Applications Open for First Cohort of Global Leaders in Disability Studies and Public Policy
Washington, DC, 17 May – Students from around the world can now apply to enter the inaugural class of Southeast Asia’s first virtual Master’s program on disability and public policy. The Master’s of International Affairs in Comparative and International Disability Policy (CIDP), offered by the School of International Service at American University, is the centerpiece program of the Institute on Disability and Public Policy (IDPP) for the ASEAN Region. The IDPP is a collaborative effort of four founding academic institutions and two supporting partners, funded by The Nippon Foundation. The degree is taught in a blended cyberlearning environment, and focuses on the complex intersection of disability studies and public policy.
At the forefront of technological innovation, the IDPP promotes an inclusive, barrier-free, and rights-based environment in Southeast Asia by providing increased access to higher education for a traditionally underrepresented population: persons with disabilities. The program’s cyberinfrastructure cuts across geographic boundaries, allowing faculty to teach and students to be taught entirely online.

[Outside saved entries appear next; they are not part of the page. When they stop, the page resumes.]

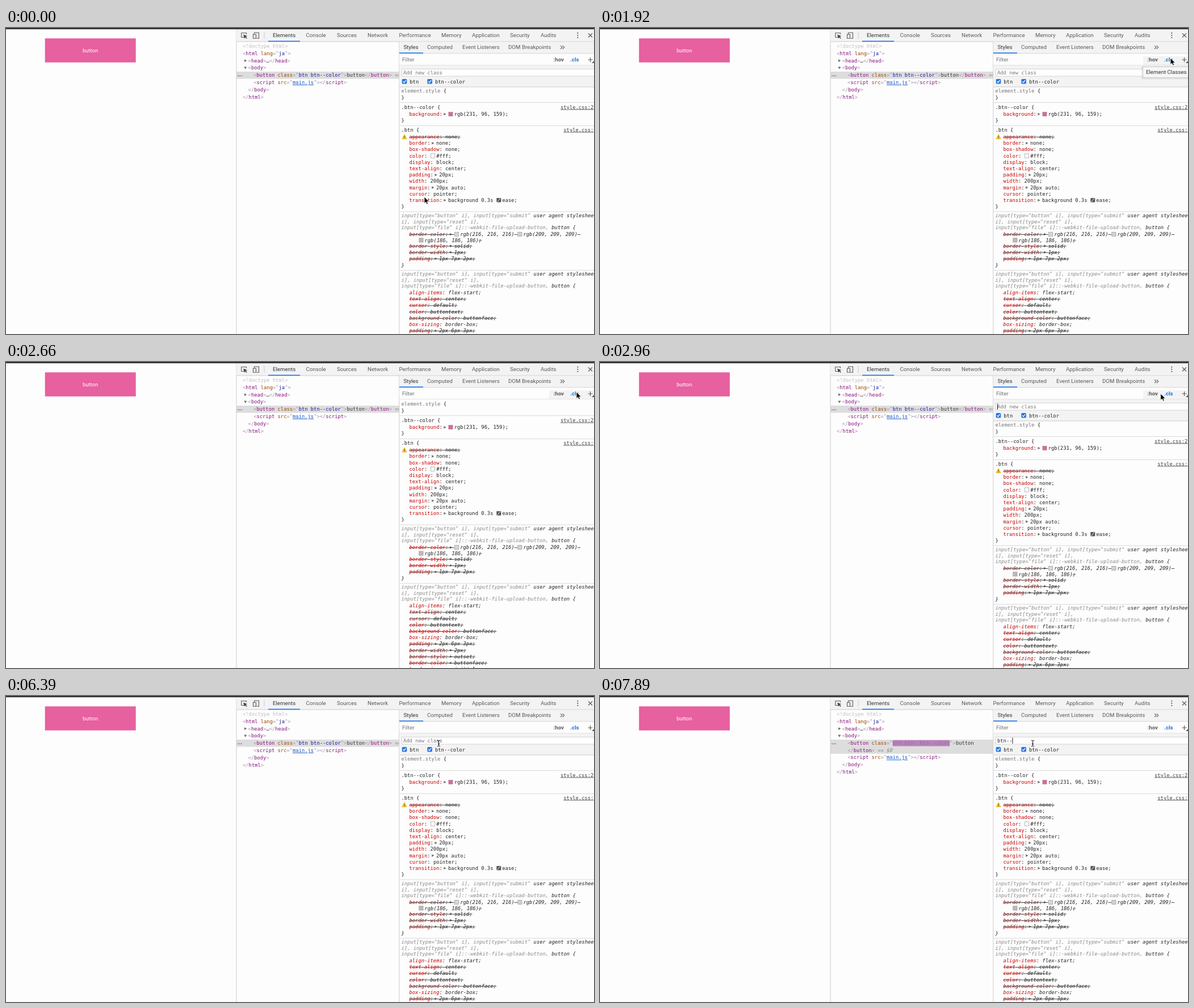
These frames come from a looping animation (1036 by 540 pixels, 8000 ms). An HTML page:

```html
<!DOCTYPE html>
<html lang="en">
<head>
<meta charset="utf-8">
<title>Toggling classes in the styles pane</title>
<style>
  html, body { margin: 0; width: 100%; height: 100%; overflow: hidden; background: #fdfdfd; }
  svg { display: block; }
  text { white-space: pre; font: 8.8px "DejaVu Sans Mono", monospace; fill: #222; }
  .ui { font: 9.7px Roboto, sans-serif; fill: #5a5a5a; }
  .dark { fill: #333; }
  .bold { font-weight: bold; }
  .blue { fill: #1a73e8; }
  .bracket { fill: #a894a6; }
  .tag { fill: #881280; }
  .attr { fill: #994500; }
  .value { fill: #1a1aa6; }
  .link { fill: #1155cc; text-decoration: underline; }
  .source { fill: #444; text-decoration: underline; }
  .prop { fill: #c80000; }
  .dim { fill: #888; }
  .hint { fill: #757575; }
  .slant, .slant text { font-style: italic; }
</style>
</head>
<body>
<svg id="stage" width="1036" height="540" viewBox="0 0 1036 540"></svg>
<script>
const CH = 5.298;          // advance of one monospace character
const EDGE = 696.5, INDENT = 710.5;
const STEP = 148.6, LOOP = 8000;

// All y values are the vertical middle of the line or shape.
const text = (x, y, body, cls = '') => `<text x="${x}" y="${y + 3}" class="${cls}">${body}</text>`;
const ui = (x, y, body, cls = '') => text(x, y + .4, body, 'ui ' + cls);
const span = (cls, body) => `<tspan class="${cls}">${body}</tspan>`;
const rect = (x, y, w, h, fill, extra = '') =>
  `<rect x="${x}" y="${y}" width="${w}" height="${h}" fill="${fill}" ${extra}/>`;
const path = (d, stroke, width = 1, fill = 'none') =>
  `<path d="${d}" fill="${fill}" stroke="${stroke}" stroke-width="${width}"/>`;
const rule = y => rect(693, y, 343, 1, '#dadada');
const strike = (x1, x2, y) => path(`M${x1} ${y + .5}H${x2}`, '#222', .8);
const arrow = (x, y) => path(`M${x} ${y - 2.3}l4.3 2.3l-4.3 2.3z`, 'none', 0, '#6e6e6e');
const chip = (x, y, color) => rect(x + .8, y - 3.7, 7.2, 7.2, color, 'stroke="#999" stroke-width=".7"');

function decl(y, name, value, { open, color, off } = {}) {
  const colon = INDENT + (name.length + 1) * CH;
  let x = colon + CH + (open ? 5 : 0);
  let out = text(INDENT, y, span('prop', name) + ':');
  if (open) out += arrow(colon + 2.6, y);
  if (color) { out += chip(x, y, color); x += 10.6; }
  out += text(x, y, value + ';');
  if (off) out += strike(INDENT, x + (value.length + 1) * CH, y);
  return out;
}

const decls = (y, list) => list.map((d, i) => decl(y + i * 11.2, ...d)).join('');
const OPEN = { open: true }, OFF = { off: true }, BOTH = { open: true, off: true };

const agentSelector = y =>
  text(EDGE, y, 'input[type="button" i], input[type="submit"', 'dim') +
  text(EDGE + 44 * CH, y, 'user agent stylesheet') +
  text(EDGE, y + 10.5, 'i], input[type="reset" i],', 'dim') +
  text(EDGE, y + 21, span('dim', 'input[type="file" i]::-webkit-file-upload-button, ') + 'button {');

function borderColor(y) {
  const first = INDENT + 14 * CH + 5, second = first + 10.6 + 19 * CH;
  const textEnd = second + 10.6 + 18 * CH;
  return text(INDENT, y, span('prop', 'border-color') + ':') + arrow(INDENT + 13 * CH + 2.6, y) +
    strike(INDENT, first, y) +
    chip(first, y, '#d8d8d8') + text(first + 10.6, y, 'rgb(216, 216, 216)') + strike(second - CH, second, y) +
    chip(second, y, '#d1d1d1') + text(second + 10.6, y, 'rgb(209, 209, 209)') + strike(textEnd, textEnd + CH, y) +
    chip(727, y + 10.5, '#bababa') + text(737.5, y + 10.5, 'rgb(186, 186, 186);') +
    strike(737.5 + 18 * CH, 737.5 + 19 * CH, y + 10.5);
}

const styleRules = () =>
  text(EDGE, 110.5, span('hint', 'element.style') + ' {') + text(EDGE, 123, '}') + rule(131) +
  text(EDGE, 139.5, '.btn--color {') + text(977, 139.5, 'style.css:2', 'source') +
  decl(152, 'background', 'rgb(231, 96, 159)', { open: true, color: '#e7609f' }) +
  text(EDGE, 163, '}') + rule(172) +
  text(EDGE, 179.5, '.btn {') + text(982.3, 179.5, 'style.css:', 'source') +
  path('M702 187.8L706.2 195.8H697.8Z', '#e0a800', .6, '#f9c81c') + rect(701.5, 190.3, 1, 3, '#5a4300') +
  rect(701.5, 194, 1, 1, '#5a4300') +
  decls(192, [
    ['appearance', 'none', OFF], ['border', 'none', OPEN], ['box-shadow', 'none'],
    ['color', '#fff', { color: '#fff' }], ['display', 'block'], ['text-align', 'center'],
    ['padding', '20px', OPEN], ['width', '200px'], ['margin', '20px auto', OPEN], ['cursor', 'pointer']]) +
  text(INDENT, 304, span('prop', 'transition') + ':') + arrow(INDENT + 11 * CH + 2.6, 304) +
  text(779, 304, 'background 0.3s') + rect(864.3, 300, 8, 7.6, '#555', 'rx="1"') +
  path('M865.5 306.3C869 306 867 301.6 871 301.4', '#fff', 1) + text(874.2, 304, 'ease;') +
  text(EDGE, 315, '}') + rule(323.5) +
  '<g class="slant">' + agentSelector(331) + borderColor(364) +
  decls(384.6, [['border-style', 'solid', BOTH], ['border-width', '1px', BOTH], ['padding', '1px 7px 2px', BOTH]]) +
  text(EDGE, 418.5, '}') + rule(427) + agentSelector(434) +
  decls(467, [
    ['align-items', 'flex-start'], ['text-align', 'center', OFF], ['cursor', 'default', OFF],
    ['color', 'buttontext', OFF], ['background-color', 'buttonface', OFF], ['box-sizing', 'border-box'],
    ['padding', '2px 6px 3px', BOTH], ['border-width', '2px', BOTH], ['border-style', 'outset', BOTH],
    ['border-color', 'buttonface', BOTH], ['border-image', 'initial', BOTH]]) + '</g>';

const checkbox = (x, y) => rect(x - 4.3, y - 4.3, 8.6, 8.6, '#2a76e0', 'rx="1.6"') +
  path(`M${x - 2.4} ${y}l1.8 2l3.2 -4.2`, '#fff', 1.3);

const classPane = () =>
  rect(693, 66, 343, 38, '#f3f3f3') + rect(693, 103.5, 343, 1, '#ccc') +
  rect(697.5, 72.5, 345, 12.5, '#fff', 'stroke="#ccc" stroke-width=".8"') + '<g id="entry"></g>' +
  checkbox(702, 94.3) + text(711.3, 94.5, 'btn') + checkbox(746.6, 94.3) + text(756, 94.5, 'btn--color');

const mainTabs = [['Elements', 470], ['Console', 528.5], ['Sources', 583], ['Network', 637], ['Performance', 692.5],
  ['Memory', 767], ['Application', 821], ['Security', 888], ['Audits', 942]];
const sideTabs = [['Styles', 700.5], ['Computed', 742], ['Event Listeners', 804], ['DOM Breakpoints', 885]];
const tabs = (list, y) => list.map(([name, x], i) => ui(x, y, name, i ? '' : 'dark')).join('');

const header = () =>
  rect(406, 2, 630, 22, '#f3f3f3') + rect(406, 23.5, 630, 1, '#ccc') +
  rect(462, 22.6, 56, 1.6, '#1a73e8') + tabs(mainTabs, 13) +
  path('M423.5 16.5H414.8V8.8H423.5V11', '#5a5a5a', 1.1) +
  path('M418.2 11.6L425.2 14.3L422.2 15.4L424.8 18L423.8 19L421.2 16.3L420 19Z', 'none', 0, '#444') +
  path('M437.5 11V8.3H445.5V18.3H441.5M435.5 11.3H440.5V18.3H435.5Z', '#5a5a5a', 1.1) +
  rect(454.5, 7, 1, 12, '#ccc') +
  [8.8, 12.8, 16.8].map(y => `<circle cx="1007.3" cy="${y}" r="1.1" fill="#5a5a5a"/>`).join('') +
  path('M1026 9.5l7 7m0 -7l-7 7', '#5a5a5a', 1.2) +
  rect(693, 24.5, 343, 20.5, '#f3f3f3') + rect(693, 44.5, 343, 1, '#ccc') +
  rect(693, 43.4, 42, 1.6, '#1a73e8') + tabs(sideTabs, 34) +
  path('M977 31.2l3 3l-3 3m3.7 -6l3 3l-3 3', '#5a5a5a', 1.1) +
  rect(693, 45.5, 343, 20.5, '#fdfdfd') + rect(693, 65.3, 343, .8, '#ddd') +
  `<g id="hover">${rect(957, 50, 79, 15, '#f3f3f3')}</g>` +
  ui(698, 56, 'Filter', 'hint') + ui(964.5, 56, ':hov', 'bold') + ui(994, 56, '.cls', 'bold blue') +
  path('M1029.5 52v8M1025.5 56h8', '#5a5a5a', 1.2) + path('M1036 58v4h-4z', 'none', 0, '#5a5a5a');

const tooltip = () =>
  rect(954, 67.5, 90, 23, '#000', 'opacity=".08"') +
  rect(956.5, 68.5, 90, 19, '#f6f6f6', 'stroke="#c4c4c4" stroke-width=".8"') + ui(962, 78, 'Element Classes', 'dark');

const openTag = (name, rest = '') => `&lt;${span('tag', name)}${rest}&gt;`;
const closeTag = name => `&lt;/${span('tag', name)}&gt;`;
const attr = (name, value, cls = 'value') => ` ${span('attr', name)}="${span(cls, value)}"`;

// The class list grows by `extra`; `fresh` runs from 0 (just changed) to 1 (settled).
function domTree(extra, fresh) {
  const classes = `btn ${extra}btn--color`, wrap = extra ? 12.3 : 0;
  const line = (level, y, body) => text(417 + level * 9.6, y, body, 'bracket');
  const list = `<tspan class="value" fill-opacity="${fresh ** 2}">${classes}</tspan>`;
  const tail = closeTag('button') + `<tspan class="dim slant"> == $0</tspan>`;
  return rect(406, 77, 287, 12.6 + wrap, '#dddddd') +
    (fresh < 1 ? rect(436.2 + 15 * CH, 78, classes.length * CH, 10.5, '#9e3699', `rx="1" opacity="${1 - fresh}"`) : '') +
    [409, 412, 415].map(x => `<circle cx="${x}" cy="84.3" r=".9" fill="#666"/>`).join('') +
    `<text x="417" y="35" fill="#c0c0c0" style="fill:#c0c0c0">&lt;!doctype html&gt;</text>` +
    line(0, 44.8, openTag('html', attr('lang', 'ja'))) +
    arrow(420, 57.6) + line(1, 57.6, openTag('head') + span('dark', '…') + closeTag('head')) +
    path('M419.3 68.5h5l-2.5 4.3z', 'none', 0, '#6e6e6e') + line(1, 70.4, openTag('body')) +
    line(2, 83.3, `&lt;${span('tag', 'button')} ${span('attr', 'class')}="${list}"&gt;${span('dark', 'button')}` +
      (wrap ? '' : tail)) +
    (wrap ? line(2, 95.6, tail) : '') +
    line(2, 96.1 + wrap, openTag('script', attr('src', 'main.js', 'link')) + closeTag('script')) +
    line(1, 108.9 + wrap, closeTag('body')) + line(0, 121.7 + wrap, closeTag('html'));
}

const $ = id => document.getElementById(id);
$('stage').innerHTML =
  rect(0, 0, 1036, 540, '#fdfdfd') + rect(68.7, 18.3, 160, 42.4, '#e7609f') +
  `<text x="148.6" y="43.4" text-anchor="middle" class="ui" style="font-size:9.4px;fill:#fff">button</text>` +
  '<g id="dom"></g>' + rect(405.5, 2, 1, 538, '#ccc') +
  rect(693, 66, 343, 474, '#fdfdfd') + rect(692.3, 24, 1, 516, '#ccc') +
  `<g id="rules">${styleRules()}</g><g id="classes">${classPane()}</g>` +
  header() + rect(0, 0, 1036, 2.2, '#2f2f33') + `<g id="tip">${tooltip()}</g>` +
  `<g id="pointer">${path('M0 0V11.4L2.7 9L4.4 13L6.5 12.1L4.8 8.3H8.4Z', '#fff', .8, '#000')}</g>` +
  `<g id="ibeam">${path('M760 78.3q2.5 0 2.5 1.6q0 -1.6 2.5 -1.6M762.5 79.5V87.5M760 88.8q2.5 0 2.5 -1.6q0 1.6 2.5 1.6M761 84.6h3', '#111', 1)}</g>`;

// [step, x, y] of the pointer tip
const pointerPath = [[0, 737, 298], [2, 732, 302], [3, 732, 302], [11, 1005, 53], [19, 1005, 53],
  [25, 772, 93], [27, 742, 98], [28, 742, 98], [30, 744, 97], [31, 744, 97], [33, 750, 96]];
// [step, typed text, previewed class, step of the last class change]
const typing = [[0, '', '', -99], [44, 'b', '', -99], [45, 'bt', 'b ', 45], [46, 'btn', 'bt ', 46],
  [47, 'btn', '', 46], [50, 'btn-', '', 46], [51, 'btn-', 'btn- ', 51], [53, 'btn--', 'btn- ', 51]];
const caretSpans = [[19, 23], [26, 30], [33, 36], [39, 43], [44, 99]];

const within = (step, from, to) => step >= from && step < to;
const show = (id, on) => $(id).setAttribute('visibility', on ? 'visible' : 'hidden');

function pointerAt(step) {
  const next = pointerPath.findIndex(key => key[0] > step);
  if (next < 0) return pointerPath.at(-1).slice(1);
  const [s0, x0, y0] = pointerPath[next - 1], [s1, x1, y1] = pointerPath[next];
  const p = (step - s0) / (s1 - s0), e = p * p * (3 - 2 * p);
  return [x0 + (x1 - x0) * e, y0 + (y1 - y0) * e];
}

function draw(step) {
  const closed = within(step, 14, 19);
  const [, typed, extra, changed] = typing.findLast(key => key[0] <= step);
  const age = Math.min(1, (step - changed) * STEP / 1120);
  const caret = caretSpans.some(([from, to]) => within(step, from, to));

  $('dom').innerHTML = domTree(extra, 1 - (1 - age) ** 2);
  $('rules').setAttribute('transform', `translate(0 ${closed ? -36.8 : 0})`);
  $('entry').innerHTML = (typed ? text(700, 78.5, typed) : text(700, 78.5, 'Add new class', 'hint')) +
    (caret ? rect(700 + typed.length * CH, 73.5, .9, 10.5, '#000') : '');
  show('classes', !closed);
  show('hover', within(step, 11, 25));
  show('tip', within(step, 12, 14));
  show('pointer', step < 43);
  show('ibeam', step >= 43);
  $('pointer').setAttribute('transform', `translate(${pointerAt(step)})`);
}

let shown = -1;
function tick() {
  const step = Math.floor((performance.now() % LOOP + 20) / STEP);
  if (step !== shown) draw(shown = step);
  requestAnimationFrame(tick);
}
tick();
</script>
</body>
</html>
```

“Through a network of outstanding universities and accessible cyberlearning techniques, we will enable students to become leaders on international disability policy in the public, private, and NGO sectors,” states Dr. Derrick L. Cogburn, Dean and Executive Director of the IDPP. Fifteen full fellowships per year will be awarded by The Nippon Foundation, with preference given to students from the ASEAN region who are blind, deaf, and/or mobility impaired, further increasing opportunities for high-potential persons with disabilities.
Led by the Center for Research on Collaboratories and Technology Enhanced Learning Communities (COTELCO), a joint research center at American University and Syracuse University (www.cotelco.net), the IDPP is a partnership of the School of International Service at American University; Mahidol University in Bangkok, Thailand; the Lee Kuan Yew School of Public Policy at the National University of Singapore; and the National Technical Institute for the Deaf at Rochester Institute of Technology in Rochester, New York. Supporting organizations are the Asia-Pacific Development Center on Disability (APCD) in Bangkok and the International Council on Education for People with Visual Impairment (ICEVI). Also collaborating with the IDPP are the ASEAN Studies Center, the Intercultural Management Institute, the Disability Student Support Services at American University, and the Burton Blatt Institute: Centers of Innovation on Disability at Syracuse University.
The Master’s program will begin with a two-week residency at Mahidol University from 18-29 July 2011, where an international faculty will introduce students to ASEAN affairs, cross-cultural communication, and the UN Convention on the Rights of Persons with Disabilities (CRPD). Afterwards, students will disperse to their locations of residence for the duration of the program.
The Asia Pacific region has one of the world’s highest proportions of persons with disabilities. The United Nations Economic and Social Commission for Asia and the Pacific (UNESCAP) estimates as many as 400 million people with disabilities living in the region. These individuals continue to face significant barriers in accessing information, education, and employment. The IDPP is designed to address these issues.
Please visit www.aseanidpp.org to access more information and the online application.